> EXERCISE MATERIAL:
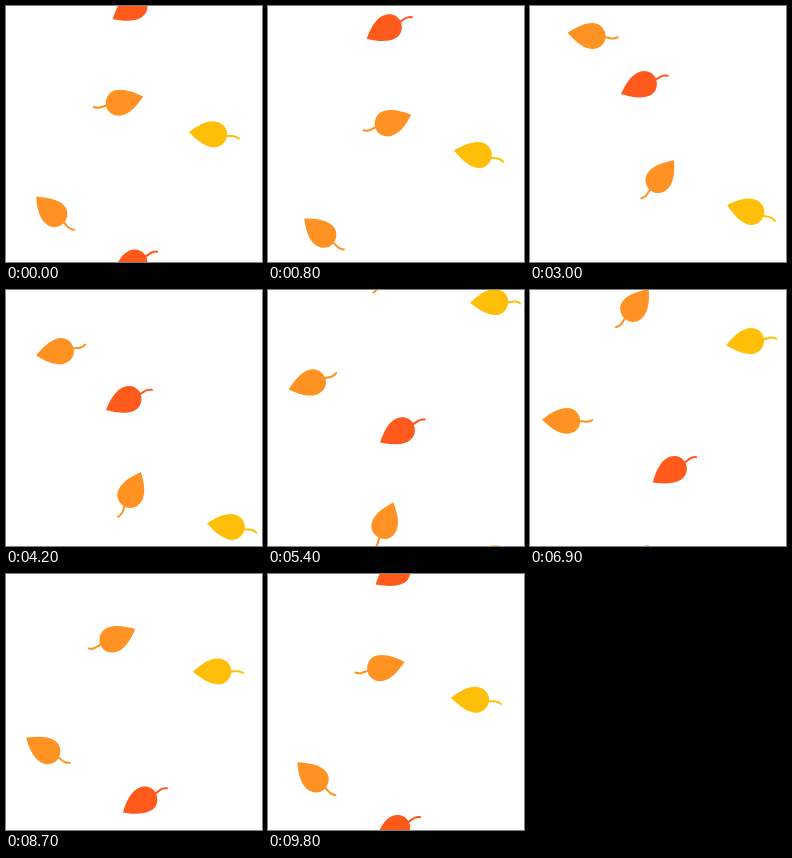
Recreate the animation shown at these times as an HTML page with a canvas. Size 256 by 256 pixels, loop 9900 ms.

```html
<!DOCTYPE html>
<html lang="en">
<head>
<meta charset="utf-8">
<title>Falling leaves</title>
<style>
  html, body { margin: 0; width: 100%; height: 100%; overflow: hidden; background: #fff; }
  canvas { display: block; }
</style>
</head>
<body>
<canvas id="stage" width="256" height="256"></canvas>
<script>
const SIZE = 256, LOOP = 9900, STEP = 100;
const ctx = document.getElementById('stage').getContext('2d');

// One leaf lying on the x axis, tip to the left, centred on its full length
const blade = new Path2D('M-25.5 .2C-17.5-7.5-9-13.5-1-13.5C7-13.5 12.7-8 12.7-1C12.7 6.5 7 12.4 0 12.4C-9 12.4-17.5 6.5-25.5 .2Z');
const stem = new Path2D('M12-.5C16-.5 17.5-1.4 20-1.1C22.5-.9 23.5-.1 24.8 .8');

// Sway keys: drift in x and tilt in degrees at each time; the fall is steady
const times = [0, 1600, 3000, 5400, 6900, 8700];
const leaves = [
  { color: '#ff5a1c', y: 0.8, flip: 1,
    x: [129, 115.5, 114.5, 134.5, 144.5, 139],
    tilt: [-28.5, -24, -22, -28, -31, -29.6] },
  { color: '#ff9222', y: 96.3, flip: 1,
    x: [112.3, 125.3, 127.8, 115.7, 102.5, 105.9],
    tilt: [167.4, 150, 130, 112.4, 130, 156.5] },
  { color: '#ffbf08', y: 129, flip: 1,
    x: [208.3, 215.5, 221.5, 227.5, 221.5, 212.5],
    tilt: [6.8, 16.6, 17.7, 0, -8, 1] },
  { color: '#ff9222', y: 207.9, flip: -1,
    x: [49, 62, 63, 45, 37.5, 42],
    tilt: [41.8, 29.6, 5.7, -18.4, 1.2, 30.6] }
];

const count = times.length;
const wrap = i => (i + count) % count;
const timeAt = i => times[wrap(i)] + Math.floor(i / count) * LOOP;

function slope(values, i) {
  const before = timeAt(i) - timeAt(i - 1), after = timeAt(i + 1) - timeAt(i);
  const here = values[wrap(i)];
  const left = (here - values[wrap(i - 1)]) / before;
  const right = (values[wrap(i + 1)] - here) / after;
  return (left * after + right * before) / (before + after);
}

// Smooth periodic curve through the keys
function sway(values, t) {
  let i = count - 1;
  while (times[i] > t) i--;
  const span = timeAt(i + 1) - timeAt(i), s = (t - timeAt(i)) / span;
  const ease = s * s * (3 - 2 * s);
  return values[i] * (1 - ease) + values[wrap(i + 1)] * ease
    + span * s * (1 - s) * (slope(values, i) * (1 - s) - slope(values, i + 1) * s);
}

function drawLeaf(leaf, t) {
  const x = sway(leaf.x, t), angle = sway(leaf.tilt, t) * Math.PI / 180;
  const y = (leaf.y + SIZE * t / LOOP) % SIZE;
  ctx.fillStyle = ctx.strokeStyle = leaf.color;
  for (const offset of [-SIZE, 0, SIZE]) {
    ctx.save();
    ctx.translate(x, y + offset);
    ctx.rotate(angle);
    ctx.scale(1, leaf.flip);
    ctx.fill(blade);
    ctx.stroke(stem);
    ctx.restore();
  }
}

function draw(now) {
  const t = Math.floor(now % LOOP / STEP) * STEP;
  ctx.fillStyle = '#fff';
  ctx.fillRect(0, 0, SIZE, SIZE);
  ctx.lineWidth = 2;
  ctx.lineCap = 'round';
  for (const leaf of leaves) drawLeaf(leaf, t);
}

const start = performance.now();
function tick() {
  draw(performance.now() - start);
  requestAnimationFrame(tick);
}
tick();
</script>
</body>
</html>
```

> WHAT THE TASK ASKS:
Throughout the data above, report every line that contains the string "function".

> TASK ANSWER:
function slope(values, i) {
function sway(values, t) {
function drawLeaf(leaf, t) {
function draw(now) {
function tick() {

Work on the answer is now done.